NEW DELHI: With India’s global image taking a beating in recent years, the Manmohan Singh government has decided to change the country’s flailing 21st century narrative by setting in motion a strategy to double the strength of the country’s diplomatic corps – the Indian Foreign Services – in order to engage more pro-actively with the world. India has just 845 diplomats representing a population of 1.2 billion through 180 missions and consulates overseas, which according to former minister of state for external affairsShashi Tharoor is the ‘smallest diplomatic corps of any major country,’ including most emerging economies and the BRICS nations.
At a meeting chaired by Prime Minister Manmohan Singh last month with influential global Indians, Foreign Minister Salman Khurshid gave an assurance that the government is doubling the strength of the IndianForeign Services in the next few years.
The assurance reflects fresh thinking in the UPA administration that had earlier diluted a 2008 plan moved by the foreign ministry to double the IFS cadre strength.

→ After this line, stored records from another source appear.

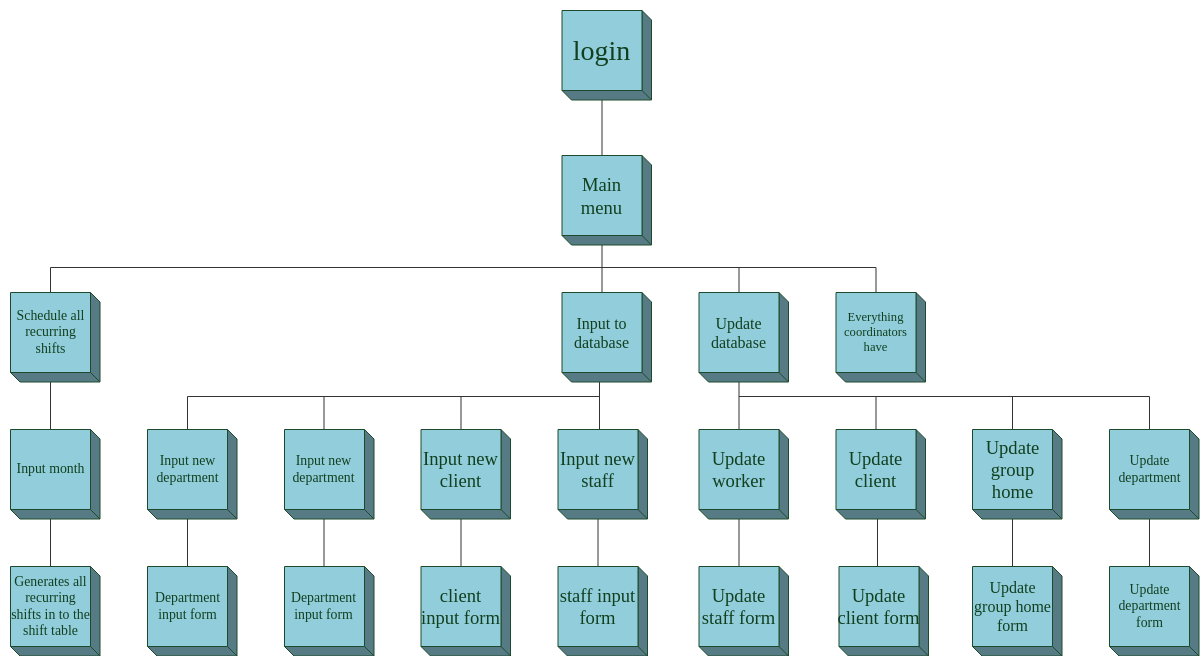
<!DOCTYPE html>
<html lang="en">
<head>
<meta charset="utf-8">
<title>Scheduling menu structure</title>
<style>
:root {
  --face: #92cddc;
  --side: #577b84;
  --edge: #1d4a2c;
  --ink: #12401f;
  --line: #333;
}
* { box-sizing: border-box; }
body { margin: 0; background: #fff; }
.chart {
  position: relative;
  width: 1200px;
  height: 656px;
  overflow: hidden;
  background: #fff;
  font-family: "Liberation Serif", "Times New Roman", serif;
  color: var(--ink);
}
.drawing { position: absolute; inset: 0; display: block; }
.connectors { fill: none; stroke: var(--line); stroke-width: 1; }
.side { fill: var(--side); }
.face { fill: var(--face); }
.cube { stroke: var(--edge); stroke-width: 1; stroke-linejoin: round; }
.node {
  position: absolute;
  left: var(--x);
  top: var(--y);
  width: 81px;
  height: 81px;
  margin: 0;
  display: flex;
  align-items: center;
  justify-content: center;
  text-align: center;
  white-space: nowrap;
}
.title { font-size: 28px; line-height: 34px; }
.large { font-size: 18.6px; line-height: 22px; }
.medium { font-size: 16px; line-height: 19px; }
.small { font-size: 13.8px; line-height: 16.5px; }
.tiny { font-size: 12.6px; line-height: 15px; }
.top { --y: 10px; }
.menu { --y: 155px; }
.sections { --y: 292px; }
.actions { --y: 429px; }
.forms { --y: 566px; }
.menu.large { line-height: 23px; }
</style>
</head>
<body>
<main class="chart">
  <svg class="drawing" width="1200" height="656" viewBox="0 0 1200 656" aria-hidden="true">
    <defs>
      <g id="cube" class="cube">
        <path class="side" d="M80.5 0.5L90 10V90H10L0.5 80.5H80.5Z"/>
        <path d="M80.5 80.5L90 90"/>
        <rect class="face" x="0.5" y="0.5" width="80" height="80"/>
      </g>
    </defs>
    <g class="connectors">
      <path d="M602 100V155M602 245V292"/>
      <path d="M50.5 292V267.5H876V292M739 267.5V292"/>
      <path d="M50.5 382V429M50.5 519V566"/>
      <path d="M599.5 382V429M599.5 396.5H187.5V429M324 396.5V429M461 396.5V429"/>
      <path d="M739 382V429M739 396.5H1149.5V429M876 396.5V429M1012.5 396.5V429"/>
      <path d="M187.5 519V566M324 519V566M461 519V566M598 519V566"/>
      <path d="M739 519V566M877.5 519V566M1012.5 519V566M1149.5 519V566"/>
    </g>
    <use href="#cube" x="561.5" y="10"/>
    <use href="#cube" x="561.5" y="155"/>
    <g id="section-cubes">
      <use href="#cube" x="10" y="292"/>
      <use href="#cube" x="561.5" y="292"/>
      <use href="#cube" x="698.5" y="292"/>
      <use href="#cube" x="835.5" y="292"/>
    </g>
    <g id="action-cubes">
      <use href="#cube" x="10" y="429"/>
      <use href="#cube" x="147" y="429"/>
      <use href="#cube" x="284" y="429"/>
      <use href="#cube" x="420.5" y="429"/>
      <use href="#cube" x="557.5" y="429"/>
      <use href="#cube" x="698.5" y="429"/>
      <use href="#cube" x="835.5" y="429"/>
      <use href="#cube" x="972" y="429"/>
      <use href="#cube" x="1109" y="429"/>
    </g>
    <g id="form-cubes">
      <use href="#cube" x="10" y="566"/>
      <use href="#cube" x="147" y="566"/>
      <use href="#cube" x="284" y="566"/>
      <use href="#cube" x="420.5" y="566"/>
      <use href="#cube" x="557.5" y="566"/>
      <use href="#cube" x="698.5" y="566"/>
      <use href="#cube" x="838.5" y="566"/>
      <use href="#cube" x="972" y="566"/>
      <use href="#cube" x="1109" y="566"/>
    </g>
  </svg>

  <p class="node top title" style="--x:561px">login</p>
  <p class="node menu large" style="--x:561px">Main<br>menu</p>

  <p class="node sections small" style="--x:10px">Schedule all<br>recurring<br>shifts</p>
  <p class="node sections medium" style="--x:561px">Input to<br>database</p>
  <p class="node sections medium" style="--x:698px">Update<br>database</p>
  <p class="node sections tiny" style="--x:835px">Everything<br>coordinators<br>have</p>

  <p class="node actions small" style="--x:10px">Input month</p>
  <p class="node actions small" style="--x:147px">Input new<br>department</p>
  <p class="node actions small" style="--x:283px">Input new<br>department</p>
  <p class="node actions large" style="--x:420px">Input new<br>client</p>
  <p class="node actions large" style="--x:557px">Input new<br>staff</p>
  <p class="node actions large" style="--x:698px">Update<br>worker</p>
  <p class="node actions large" style="--x:835px">Update<br>client</p>
  <p class="node actions large" style="--x:972px">Update<br>group<br>home</p>
  <p class="node actions small" style="--x:1109px">Update<br>department</p>

  <p class="node forms small" style="--x:10px">Generates all<br>recurring<br>shifts in to the<br>shift table</p>
  <p class="node forms small" style="--x:147px">Department<br>input form</p>
  <p class="node forms small" style="--x:283px">Department<br>input form</p>
  <p class="node forms large" style="--x:420px">client<br>input form</p>
  <p class="node forms large" style="--x:557px">staff input<br>form</p>
  <p class="node forms large" style="--x:698px">Update<br>staff form</p>
  <p class="node forms large" style="--x:838px">Update<br>client form</p>
  <p class="node forms medium" style="--x:972px">Update<br>group home<br>form</p>
  <p class="node forms small" style="--x:1109px">Update<br>department<br>form</p>
</main>
</body>
</html>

At the time, the cabinet had decided to expand the foreign services’ top brass by just 320 people, at a painstakingly slow pace of 32 new inductees each year over a ten-year period.
This hasn’t materialized either as the foreign ministry initially struggled to find 32 IFS-worthy candidates a year, even though the plan allowed roping in officers from other government departments on deputation and promoting some officers from the clerical grades of the IFS ‘B’ (the administrative and consular staff in foreign ministry offices).
Between 2011 and 2013, the government recruited 107 IFS officers at a rate of nearly 36 a year, but some of them have already dropped out and the foreign ministry stares at the prospect of an already thin diplomatic corps thinning further in the years ahead
India’s diplomatic cadre strength looks especially unflattering when compared with some of its emerging markets or BRICS peers and downright puny when compared with developed nations such as the US or France.